▶ Task description
Please return every line of the records below that contains the word "define".

═════ Data excerpts ═════

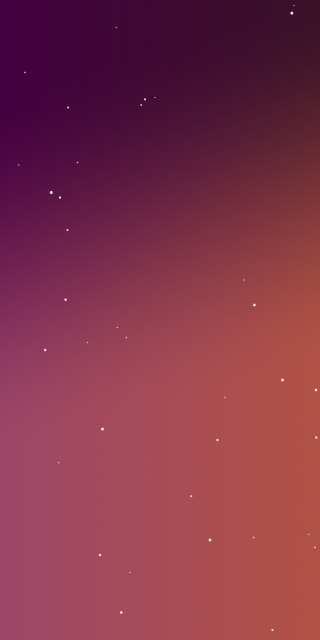
Give the GLSL for this background, as a WebGL 2 fragment shader.

```glsl
#version 300 es
precision highp float;

uniform vec2 u_resolution;
out vec4 fragColor;

#define NIGHT_LEFT vec3(0.27, 0.00, 0.25)
#define NIGHT_RIGHT vec3(0.22, 0.07, 0.15)
#define DUSK_LEFT vec3(0.62, 0.275, 0.41)
#define DUSK_RIGHT vec3(0.69, 0.32, 0.27)
#define FADE_START 0.14
#define FADE_END 0.72
#define FADE_TILT 0.15
#define STAR_COUNT 36
#define STAR_MIN 0.0019
#define STAR_MAX 0.0050
#define STAR_COLOR vec3(1.0, 0.95, 0.97)

float hash(float n) {
    return fract(sin(n * 12.9898 + 4.1414) * 43758.5453);
}

// Two horizontal ramps, blended along a tilted vertical fade
vec3 skyColor(vec2 uv) {
    float depth = 1.0 - uv.y + FADE_TILT * uv.x;
    float dusk = smoothstep(FADE_START, FADE_END, depth);
    vec3 night = mix(NIGHT_LEFT, NIGHT_RIGHT, uv.x);
    vec3 glow = mix(DUSK_LEFT, DUSK_RIGHT, uv.x);
    return mix(night, glow, dusk);
}

// Coverage of small round stars, measured in canvas widths
float starField(vec2 uv) {
    float aspect = u_resolution.y / u_resolution.x;
    float pixel = 1.0 / u_resolution.x;
    vec2 p = vec2(uv.x, uv.y * aspect);
    float coverage = 0.0;
    for (int i = 0; i < STAR_COUNT; i++) {
        float seed = float(i) * 3.0 + 1.0;
        vec2 center = vec2(hash(seed), hash(seed + 1.0) * aspect);
        float size = pow(hash(seed + 2.0), 2.0);
        float radius = mix(STAR_MIN, STAR_MAX, size);
        float disc = clamp((radius - length(p - center)) / pixel + 0.5, 0.0, 1.0);
        coverage = max(coverage, disc * mix(0.65, 0.95, size));
    }
    return coverage;
}

void main() {
    vec2 uv = gl_FragCoord.xy / u_resolution;
    vec3 color = mix(skyColor(uv), STAR_COLOR, starField(uv));

    // Fine dither against banding
    float grain = hash(dot(gl_FragCoord.xy, vec2(0.123, 0.731))) - 0.5;
    fragColor = vec4(color + grain / 255.0, 1.0);
}
```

═════

▶ Result below
#define NIGHT_LEFT vec3(0.27, 0.00, 0.25)
#define NIGHT_RIGHT vec3(0.22, 0.07, 0.15)
#define DUSK_LEFT vec3(0.62, 0.275, 0.41)
#define DUSK_RIGHT vec3(0.69, 0.32, 0.27)
#define FADE_START 0.14
#define FADE_END 0.72
#define FADE_TILT 0.15
#define STAR_COUNT 36
#define STAR_MIN 0.0019
#define STAR_MAX 0.0050
#define STAR_COLOR vec3(1.0, 0.95, 0.97)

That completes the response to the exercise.